From the perspective of a wealthy country, malaria is a problem that is solved. It’s like smallpox. We ask, Who gets it? Who cares? Isn’t it better to invest in diabetes?
In truth, malaria is more infectious than ever, endemic to 106 nations, threatening half the world’s population and stalling economic development and prosperity.
That’s part of the reason why Timothy A. Springer, PhD, an investigator in the Program in Cellular and Molecular (PCMM) Medicine at Boston Children’s Hospital and the Immune Disease Institute (IDI), took on Plasmodium falciparum, the parasite that causes malaria. Another is that he likes solving problems in immunology – and has made his name discovering molecules that both promote and fight infections, in part by understanding their structures. …
Imagine you’re a long-suffering biologist, and imagine that the problem is figuring out the three-dimensional shape of a very important molecule. The solution could lead to (a) new insights into disease and potential therapies, and (b) career advancement. What if someone gave you virtually unlimited computer power that could crack the problem you’re trying to solve overnight?
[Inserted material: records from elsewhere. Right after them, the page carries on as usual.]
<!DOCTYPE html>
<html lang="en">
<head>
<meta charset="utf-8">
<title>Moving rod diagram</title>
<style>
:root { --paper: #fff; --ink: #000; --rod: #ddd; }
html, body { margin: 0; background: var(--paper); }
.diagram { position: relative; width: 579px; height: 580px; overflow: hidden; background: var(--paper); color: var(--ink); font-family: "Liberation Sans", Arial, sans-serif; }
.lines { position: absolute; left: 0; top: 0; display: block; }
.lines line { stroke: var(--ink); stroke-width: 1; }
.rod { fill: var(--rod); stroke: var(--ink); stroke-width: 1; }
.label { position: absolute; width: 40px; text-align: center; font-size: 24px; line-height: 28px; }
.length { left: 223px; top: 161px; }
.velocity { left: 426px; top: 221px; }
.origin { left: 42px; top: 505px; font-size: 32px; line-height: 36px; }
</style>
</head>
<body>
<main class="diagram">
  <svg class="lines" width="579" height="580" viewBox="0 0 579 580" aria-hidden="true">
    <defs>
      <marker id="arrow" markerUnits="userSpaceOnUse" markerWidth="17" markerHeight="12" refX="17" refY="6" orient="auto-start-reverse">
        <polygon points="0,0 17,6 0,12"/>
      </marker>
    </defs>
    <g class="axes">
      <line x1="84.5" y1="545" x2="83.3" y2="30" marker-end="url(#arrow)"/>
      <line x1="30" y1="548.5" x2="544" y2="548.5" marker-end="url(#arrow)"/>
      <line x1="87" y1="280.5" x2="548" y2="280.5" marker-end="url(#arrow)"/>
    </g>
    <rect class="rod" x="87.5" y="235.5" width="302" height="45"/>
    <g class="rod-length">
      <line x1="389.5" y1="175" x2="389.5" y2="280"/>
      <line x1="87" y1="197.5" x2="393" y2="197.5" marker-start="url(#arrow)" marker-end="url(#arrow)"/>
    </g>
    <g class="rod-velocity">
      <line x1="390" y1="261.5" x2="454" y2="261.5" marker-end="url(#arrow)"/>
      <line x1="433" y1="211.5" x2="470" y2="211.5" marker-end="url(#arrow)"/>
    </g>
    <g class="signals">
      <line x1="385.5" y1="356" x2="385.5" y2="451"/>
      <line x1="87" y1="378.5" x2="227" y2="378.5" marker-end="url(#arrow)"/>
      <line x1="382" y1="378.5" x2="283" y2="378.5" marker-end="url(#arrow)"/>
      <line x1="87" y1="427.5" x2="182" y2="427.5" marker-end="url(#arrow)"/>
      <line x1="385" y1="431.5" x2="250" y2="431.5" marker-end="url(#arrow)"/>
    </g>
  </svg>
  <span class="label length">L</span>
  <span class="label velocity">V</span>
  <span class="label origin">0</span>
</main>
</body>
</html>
A team at Children’s Hospital Boston has created a super-charged way of solving molecule shapes, harnessing idle scientific computer time across the country and around the world to survey vast reference databases – a “Google Shape” if you will.